Top of EXERCISE DATA

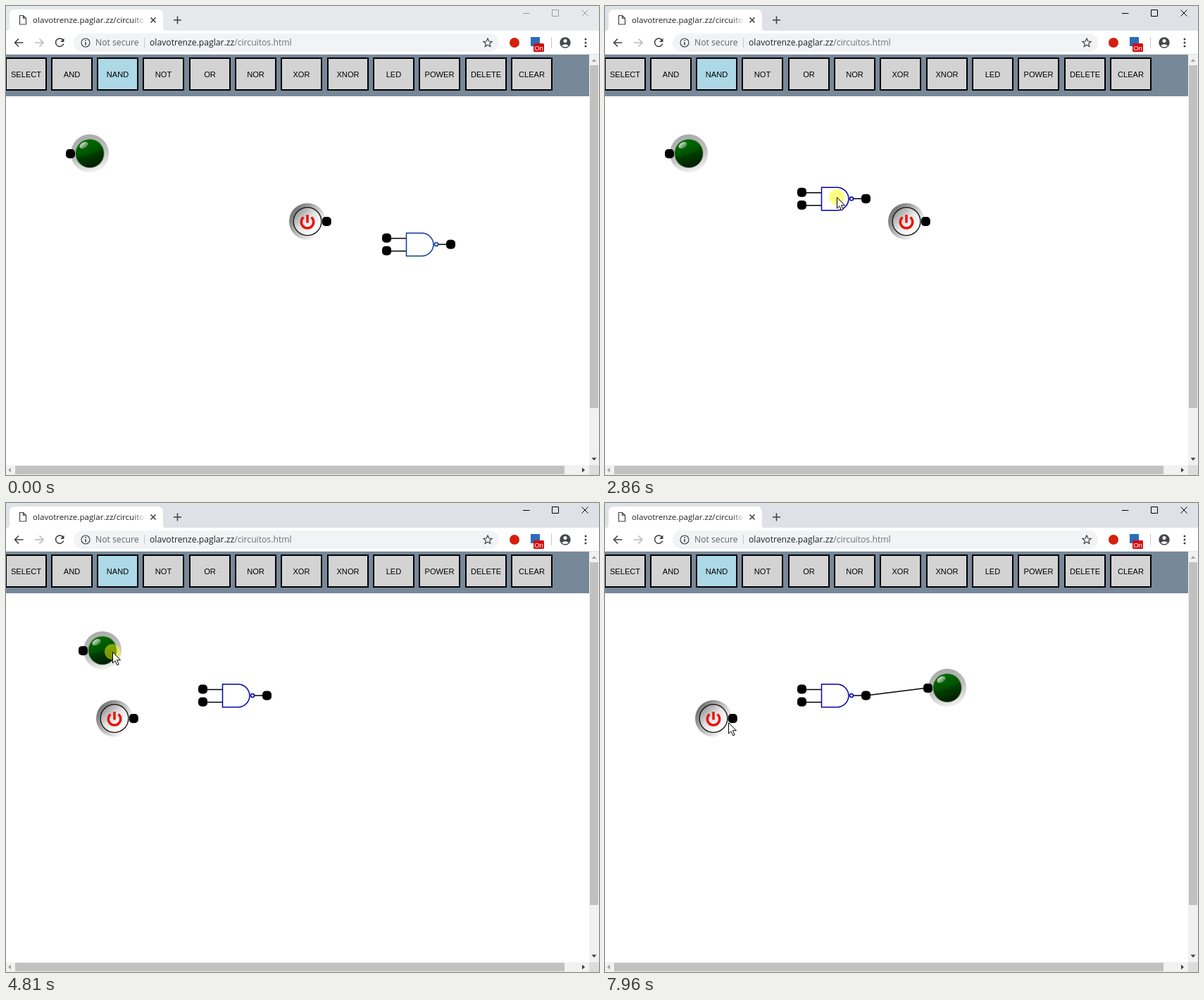
An HTML page that plays this animation: 842x665 px, repeating every 8 s.

```html
<!DOCTYPE html>
<html lang="pt">
<head>
<meta charset="utf-8">
<style>
  html, body { margin: 0; width: 100%; height: 100%; overflow: hidden; background: #fff; }
  svg { display: block; width: 100%; height: 100%; }
  .ui { font: 12.2px "Open Sans", "Noto Sans", sans-serif; fill: #202124; }
  .label { font: 11.1px "Liberation Sans", Arial, sans-serif; text-anchor: middle; }
  .line { fill: none; stroke: #3f4246; stroke-width: 1.6; }
  .thin { stroke-width: 1.2; }
  .wire { stroke: #000; stroke-width: 1.5; }
</style>
</head>
<body>
<svg viewBox="0 0 842 665">
  <defs>
    <linearGradient id="fade" x1="0" x2="1">
      <stop offset="0" stop-color="#fff" stop-opacity="0"/><stop offset="1" stop-color="#fff"/>
    </linearGradient>
    <linearGradient id="ledRim" x1=".3" y1="0" x2=".6" y2="1">
      <stop offset="0" stop-color="#a9a9a9"/><stop offset=".5" stop-color="#bdbdbd"/><stop offset="1" stop-color="#f2f2f2"/>
    </linearGradient>
    <linearGradient id="ledGlass" x1=".3" y1="0" x2=".65" y2="1">
      <stop offset="0" stop-color="#007000"/><stop offset=".45" stop-color="#005400"/><stop offset="1" stop-color="#001c00"/>
    </linearGradient>
    <linearGradient id="shine" x1="0" y1="0" x2=".4" y2="1">
      <stop offset="0" stop-color="#e4ece4"/><stop offset="1" stop-color="#4d8a4d"/>
    </linearGradient>
    <linearGradient id="powerRim" x1=".05" y1=".2" x2=".85" y2=".8">
      <stop offset="0" stop-color="#6c6c6c"/><stop offset=".45" stop-color="#b4b4b4"/><stop offset="1" stop-color="#fff"/>
    </linearGradient>
    <linearGradient id="powerFace" x1=".1" y1=".1" x2=".8" y2=".8">
      <stop offset="0" stop-color="#949494"/><stop offset=".55" stop-color="#e6e6e6"/><stop offset="1" stop-color="#fff"/>
    </linearGradient>
    <clipPath id="tabClip"><rect x="38" y="8" width="160" height="24"/></clipPath>
    <rect id="dot" x="-6.5" y="-6.5" width="13" height="13" rx="4.8"/>
  </defs>

  <!-- title bar and tab -->
  <rect id="titleBar" width="842" height="36"/>
  <path d="M0 36q5 0 5-6V13q0-8 8-8H215q8 0 8 8v17q0 6 5 6z" fill="#fff"/>
  <path d="M19.5 13.5h5l4 4v8.5h-9zM24.5 13.5v4h4" class="line thin"/>
  <g clip-path="url(#tabClip)">
    <text x="38" y="24" class="ui" style="font-size:11.6px">olavotrenze.paglar.zz/circuitos.html</text>
  </g>
  <rect x="180" y="10" width="18" height="20" fill="url(#fade)"/>
  <path d="M205.5 16.5l7 7m0-7l-7 7M238 20h11m-5.5-5.5v11" class="line"/>
  <path id="windowButtons" d="M734 10.5h9.5M775.500 5.500h9v9h-9zM817.5 5.5l9 9m0-9l-9 9" fill="none"/>

  <!-- address bar -->
  <rect y="35" width="842" height="34" fill="#fff"/>
  <rect x="96" y="39" width="604" height="26" rx="13" fill="#f1f3f4"/>
  <path d="M24.5 52H12.5m5.500-5.500l-5.500 5.500 5.500 5.500" class="line"/>
  <path d="M41 52h12m-5.500-5.500l5.500 5.500-5.500 5.500" class="line" style="stroke:#b9bbbe"/>
  <path d="M81 48.5a5.700 5.700 0 1 0 .7 5" class="line"/>
  <path d="M82.5 45.5v5.500h-5.500z" fill="#3f4246"/>
  <circle cx="113" cy="52" r="6" class="line thin"/>
  <path d="M113 51v4.500M113 48v1.600" class="line"/>
  <text x="127" y="56" class="ui" style="fill:#5f6368">Not secure</text>
  <path d="M196.5 45v14M774.5 44v16" stroke="#c4c7ca"/>
  <text x="204" y="56" class="ui">olavotrenze.paglar.zz<tspan fill="#6c7075">/circuitos.html</tspan></text>
  <path d="M684 46l1.800 4 4.300.4-3.300 2.900 1 4.300-3.800-2.300-3.800 2.300 1-4.300-3.300-2.900 4.300-.4z" class="line thin"/>
  <circle cx="722" cy="52" r="7" fill="#d5200c"/>
  <rect x="745" y="44" width="13" height="13" fill="#2b6cb8"/>
  <rect x="749" y="53" width="15" height="12" rx="1.5" fill="#d20d0d"/>
  <text x="756.5" y="62.5" class="label" style="font-size:9.5px" fill="#fff">On</text>
  <circle cx="794" cy="52" r="7.7" fill="#44474b"/>
  <circle cx="794" cy="49.5" r="2.5" fill="#fff"/>
  <path d="M789 56.5q5-4.500 10 0q-5 3.500-10 0" fill="#fff"/>
  <path d="M823 47v11" stroke="#3f4246" stroke-width="3" stroke-linecap="round" stroke-dasharray="0 5"/>
  <path d="M0 68.5h842" stroke="#dfe1e3"/>

  <!-- page -->
  <rect y="69" width="828" height="59" fill="#789"/>
  <g id="toolbar"></g>
  <g id="led">
    <circle r="27" fill="url(#ledRim)"/>
    <circle r="21" fill="#a3aaa3"/>
    <circle r="20" fill="url(#ledGlass)"/>
    <path d="M-19 5Q0 4 18-7Q21 5 12 15Q0 23-12 16Q-18 11-19 5" fill="#001800" opacity=".25"/>
    <ellipse cx="-8.5" cy="-11.5" rx="6.5" ry="4" transform="rotate(-28 -8.5 -11.5)" fill="url(#shine)"/>
    <use href="#dot" x="-27.5" y=".5"/>
  </g>
  <g id="power">
    <circle r="26" fill="url(#powerRim)"/>
    <circle r="19.8" fill="url(#powerFace)" stroke="#111" stroke-width="1.3"/>
    <path d="M-5.5-6a8.700 8.700 0 1 0 11 0M0-9.500v11.500" fill="none" stroke="#e8140c" stroke-width="3.5"/>
  </g>
  <use id="powerDot" href="#dot"/>
  <g id="gate">
    <path d="M-28 8H0M-28 26H0M46 16.5H63" class="wire"/>
    <g id="gateBody" fill="#fff" stroke-width="1.5">
      <path d="M.5.500H23.500a16.700 16.300 0 0 1 0 32.500H.5z"/><circle cx="43" cy="16.500" r="2.5"/>
    </g>
    <use href="#dot" x="-27.5" y="7.5"/><use href="#dot" x="-27.5" y="25.5"/><use href="#dot" x="63.5" y="16.5"/>
  </g>
  <line id="cable" x1="370.5" y1="273" class="wire"/>

  <!-- scrollbars -->
  <path d="M828 69h14v582h-14zM0 651h828v14H0z" fill="#f1f1f1"/>
  <rect x="828" y="651" width="14" height="14" fill="#dcdcdc"/>
  <rect id="thumb" x="829" y="84" width="12" height="486"/>
  <rect x="13" y="652" width="780" height="12" fill="#c1c1c1"/>
  <path d="M831.5 79h7l-3.500-4zM7 654.5v7l-4-3.500z" fill="#a3a3a3"/>
  <path d="M831.5 640.5h7l-3.500 4zM818 654.5v7l4-3.500z" fill="#404040"/>

  <g id="cursor">
    <circle id="press" r="11" fill="#ff0" fill-opacity=".5"/>
    <path d="M.5.5V16l3.500-3.300 2.700 6.100 2.500-1.100-2.700-6h5z" fill="#fff" stroke="#000"/>
  </g>
</svg>

<script>
const LOOP = 8000, STEP = 78, START = 600, LAG = 16;
const el = id => document.getElementById(id);

el('toolbar').innerHTML = 'SELECT AND NAND NOT OR NOR XOR XNOR LED POWER DELETE CLEAR'.split(' ')
  .map((name, i) => {
    const x = Math.round(i * 65.3 - 1.5);
    return `<rect x="${x + 1}" y="74" width="57" height="45" stroke="#000" stroke-width="2"
      fill="${name === 'NAND' ? 'lightblue' : 'lightgray'}"/>
      <text class="label" x="${x + 29.5}" y="101">${name}</text>`;
  }).join('');

// Each pointer move eases to a point, optionally along a curve bent towards `via`.
const entry = [842, 318];
const moves = [
  { from: START, to: 1460, point: [590, 336] },
  { from: 1690, to: 2860, point: [329, 271], via: [304, 446] },
  { from: 2930, to: 3400, point: [441, 296] },
  { from: 3408, to: 3948, point: [167, 296], via: [309, 348] },
  { from: 4190, to: 4630, point: [120, 211] },
  { from: 4748, to: 5208, point: [487, 264], via: [420, 209] },
  { from: 5500, to: 5990, point: [375, 275] },
  { from: 6480, to: 6900, point: [456, 264] },
  { from: 7300, to: 7930, point: [175, 311], via: [80, 400] }
];

const clamp = (v, lo, hi) => Math.min(Math.max(v, lo), hi);
const ease = k => k * k * (3 - 2 * k);

function pointer(t) {
  let start = entry;
  for (const { from, to, point, via } of moves) {
    if (t < from) break;
    const s = ease(clamp((t - from) / (to - from), 0, 1));
    start = start.map((a, i) => {
      const b = point[i], c = via ? via[i] : (a + b) / 2;
      return (1 - s) ** 2 * a + 2 * s * (1 - s) * c + s * s * b;
    });
  }
  return start;
}

const drags = {
  gate: { at: [568, 321.5], from: 1690, to: 2900 },
  power: { at: [428, 305.5], from: 3408, to: 4180 },
  powerDot: { at: [455.3, 305.5], from: 3408, to: 4180, lag: LAG + 7 },
  led: { at: [119, 209], from: 4640, to: 5490 }
};
const wiring = { from: 6470, to: 7030 };
const during = (t, { from, to }) => t >= from && t < to;
const moveTo = (id, [x, y]) => el(id).setAttribute('transform', `translate(${x} ${y})`);
const set = (id, attrs) => Object.entries(attrs).forEach(([k, v]) => el(id).setAttribute(k, v));

function draw(time) {
  const t = START + Math.floor((time - START) / STEP + 0.1) * STEP;
  const tip = pointer(t);

  for (const [id, { at, from, to, lag = LAG }] of Object.entries(drags)) {
    const grabbed = pointer(from), held = pointer(clamp(t - lag, from, to));
    moveTo(id, at.map((v, i) => v + held[i] - grabbed[i]));
  }

  moveTo('cursor', tip.map(Math.round));
  const pressed = [...Object.values(drags), wiring].some(span => during(t, span));
  set('cursor', { visibility: t >= START ? 'visible' : 'hidden' });
  set('press', { opacity: pressed ? 1 : 0 });

  const [x2, y2] = during(t, wiring) ? tip : [458.5, 262];
  set('cable', { x2, y2, opacity: t >= wiring.from ? 1 : 0 });

  const active = t >= drags.gate.from;
  set('titleBar', { fill: active ? '#dee1e6' : '#e7eaed' });
  set('windowButtons', { stroke: active ? '#000' : '#999' });
  set('gateBody', { stroke: active ? '#0000a8' : '#0b3a9c' });
  set('thumb', { fill: t >= START && tip[0] > 828 ? '#a8a8a8' : '#c1c1c1' });
}

const origin = performance.now();
function tick() {
  draw((performance.now() - origin) % LOOP);
  requestAnimationFrame(tick);
}
tick();
</script>
</body>
</html>
```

Bottom of EXERCISE DATA

**EXERCISE**
If a line in the listing has "return" in it, report that line.

**SOLUTION BELOW**
    return `<rect x="${x + 1}" y="74" width="57" height="45" stroke="#000" stroke-width="2"
      return (1 - s) ** 2 * a + 2 * s * (1 - s) * c + s * s * b;
  return start;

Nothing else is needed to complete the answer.